Segment Open
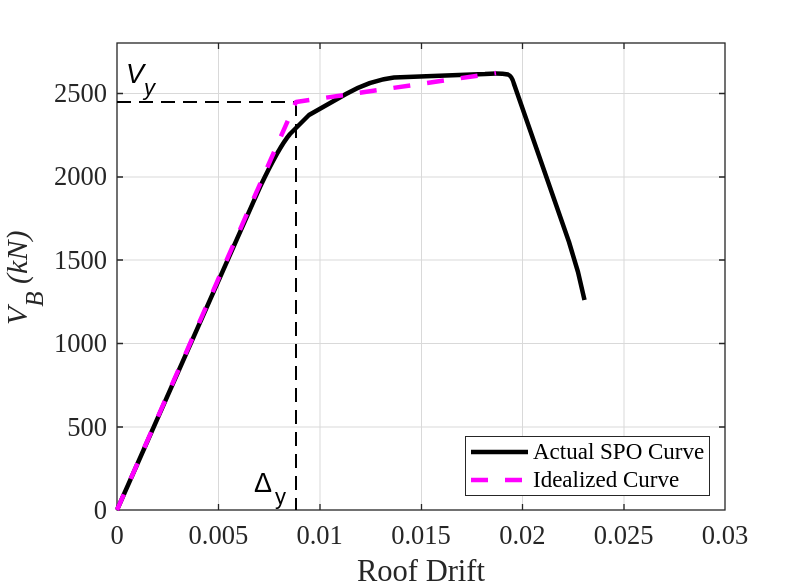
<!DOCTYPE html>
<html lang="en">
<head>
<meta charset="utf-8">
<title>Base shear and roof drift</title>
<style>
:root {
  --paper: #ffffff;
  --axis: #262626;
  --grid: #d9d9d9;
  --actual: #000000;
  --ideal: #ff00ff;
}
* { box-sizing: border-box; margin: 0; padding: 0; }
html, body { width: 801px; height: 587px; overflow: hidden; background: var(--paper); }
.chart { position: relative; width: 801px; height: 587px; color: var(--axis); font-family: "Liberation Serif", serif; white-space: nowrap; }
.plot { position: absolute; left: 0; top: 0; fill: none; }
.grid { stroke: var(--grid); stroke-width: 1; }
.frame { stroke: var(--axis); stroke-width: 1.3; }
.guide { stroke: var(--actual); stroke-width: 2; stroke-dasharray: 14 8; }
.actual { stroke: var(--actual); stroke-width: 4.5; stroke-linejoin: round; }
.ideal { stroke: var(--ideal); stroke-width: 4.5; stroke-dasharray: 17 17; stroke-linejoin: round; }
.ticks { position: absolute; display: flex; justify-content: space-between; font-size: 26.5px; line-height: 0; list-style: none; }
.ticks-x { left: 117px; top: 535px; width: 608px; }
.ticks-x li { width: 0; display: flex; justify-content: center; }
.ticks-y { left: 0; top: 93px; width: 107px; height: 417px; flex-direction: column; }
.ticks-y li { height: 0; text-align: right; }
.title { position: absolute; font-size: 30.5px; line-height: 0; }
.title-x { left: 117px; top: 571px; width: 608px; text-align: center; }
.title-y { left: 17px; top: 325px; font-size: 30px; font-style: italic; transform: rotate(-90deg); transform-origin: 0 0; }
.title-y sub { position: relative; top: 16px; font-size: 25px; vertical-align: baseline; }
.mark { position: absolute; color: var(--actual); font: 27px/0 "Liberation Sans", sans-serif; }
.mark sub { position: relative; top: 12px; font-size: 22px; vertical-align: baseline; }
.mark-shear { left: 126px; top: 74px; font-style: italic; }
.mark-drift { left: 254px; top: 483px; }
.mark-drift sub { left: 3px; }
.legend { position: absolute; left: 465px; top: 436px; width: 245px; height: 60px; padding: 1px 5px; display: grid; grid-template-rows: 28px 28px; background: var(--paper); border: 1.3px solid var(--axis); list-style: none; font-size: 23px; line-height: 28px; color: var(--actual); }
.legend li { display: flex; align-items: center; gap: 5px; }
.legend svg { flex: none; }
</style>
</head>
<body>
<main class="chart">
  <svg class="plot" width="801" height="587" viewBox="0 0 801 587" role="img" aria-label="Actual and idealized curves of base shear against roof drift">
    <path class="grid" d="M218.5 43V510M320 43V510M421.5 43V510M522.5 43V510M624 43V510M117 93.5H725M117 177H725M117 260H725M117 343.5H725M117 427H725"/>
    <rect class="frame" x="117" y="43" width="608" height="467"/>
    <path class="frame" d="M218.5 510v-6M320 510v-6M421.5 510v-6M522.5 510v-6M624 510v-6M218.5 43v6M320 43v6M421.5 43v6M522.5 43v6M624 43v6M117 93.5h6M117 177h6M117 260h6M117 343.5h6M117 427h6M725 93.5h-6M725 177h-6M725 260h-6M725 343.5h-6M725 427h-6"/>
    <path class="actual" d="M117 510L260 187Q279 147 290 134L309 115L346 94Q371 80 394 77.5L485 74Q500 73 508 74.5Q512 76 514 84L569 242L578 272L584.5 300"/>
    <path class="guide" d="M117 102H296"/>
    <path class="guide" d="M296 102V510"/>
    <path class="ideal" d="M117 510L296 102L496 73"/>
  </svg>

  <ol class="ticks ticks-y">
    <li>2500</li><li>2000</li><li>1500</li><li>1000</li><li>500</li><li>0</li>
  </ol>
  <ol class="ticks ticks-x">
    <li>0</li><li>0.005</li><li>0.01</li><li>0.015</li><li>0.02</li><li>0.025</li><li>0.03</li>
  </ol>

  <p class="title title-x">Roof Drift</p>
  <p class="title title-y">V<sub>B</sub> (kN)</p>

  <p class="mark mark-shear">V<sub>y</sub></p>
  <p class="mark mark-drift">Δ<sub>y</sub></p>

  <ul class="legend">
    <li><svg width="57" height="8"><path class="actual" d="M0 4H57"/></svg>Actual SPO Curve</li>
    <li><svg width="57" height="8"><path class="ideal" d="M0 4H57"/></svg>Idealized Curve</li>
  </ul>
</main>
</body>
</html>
Segment Closed
__Activity__
Print exactly the lines from the first line of the records above through the line containing "117px; top: 535px;", both included, and leave the pictures out.

__Response box__
<!DOCTYPE html>
<html lang="en">
<head>
<meta charset="utf-8">
<title>Base shear and roof drift</title>
<style>
:root {
  --paper: #ffffff;
  --axis: #262626;
  --grid: #d9d9d9;
  --actual: #000000;
  --ideal: #ff00ff;
}
* { box-sizing: border-box; margin: 0; padding: 0; }
html, body { width: 801px; height: 587px; overflow: hidden; background: var(--paper); }
.chart { position: relative; width: 801px; height: 587px; color: var(--axis); font-family: "Liberation Serif", serif; white-space: nowrap; }
.plot { position: absolute; left: 0; top: 0; fill: none; }
.grid { stroke: var(--grid); stroke-width: 1; }
.frame { stroke: var(--axis); stroke-width: 1.3; }
.guide { stroke: var(--actual); stroke-width: 2; stroke-dasharray: 14 8; }
.actual { stroke: var(--actual); stroke-width: 4.5; stroke-linejoin: round; }
.ideal { stroke: var(--ideal); stroke-width: 4.5; stroke-dasharray: 17 17; stroke-linejoin: round; }
.ticks { position: absolute; display: flex; justify-content: space-between; font-size: 26.5px; line-height: 0; list-style: none; }
.ticks-x { left: 117px; top: 535px; width: 608px; }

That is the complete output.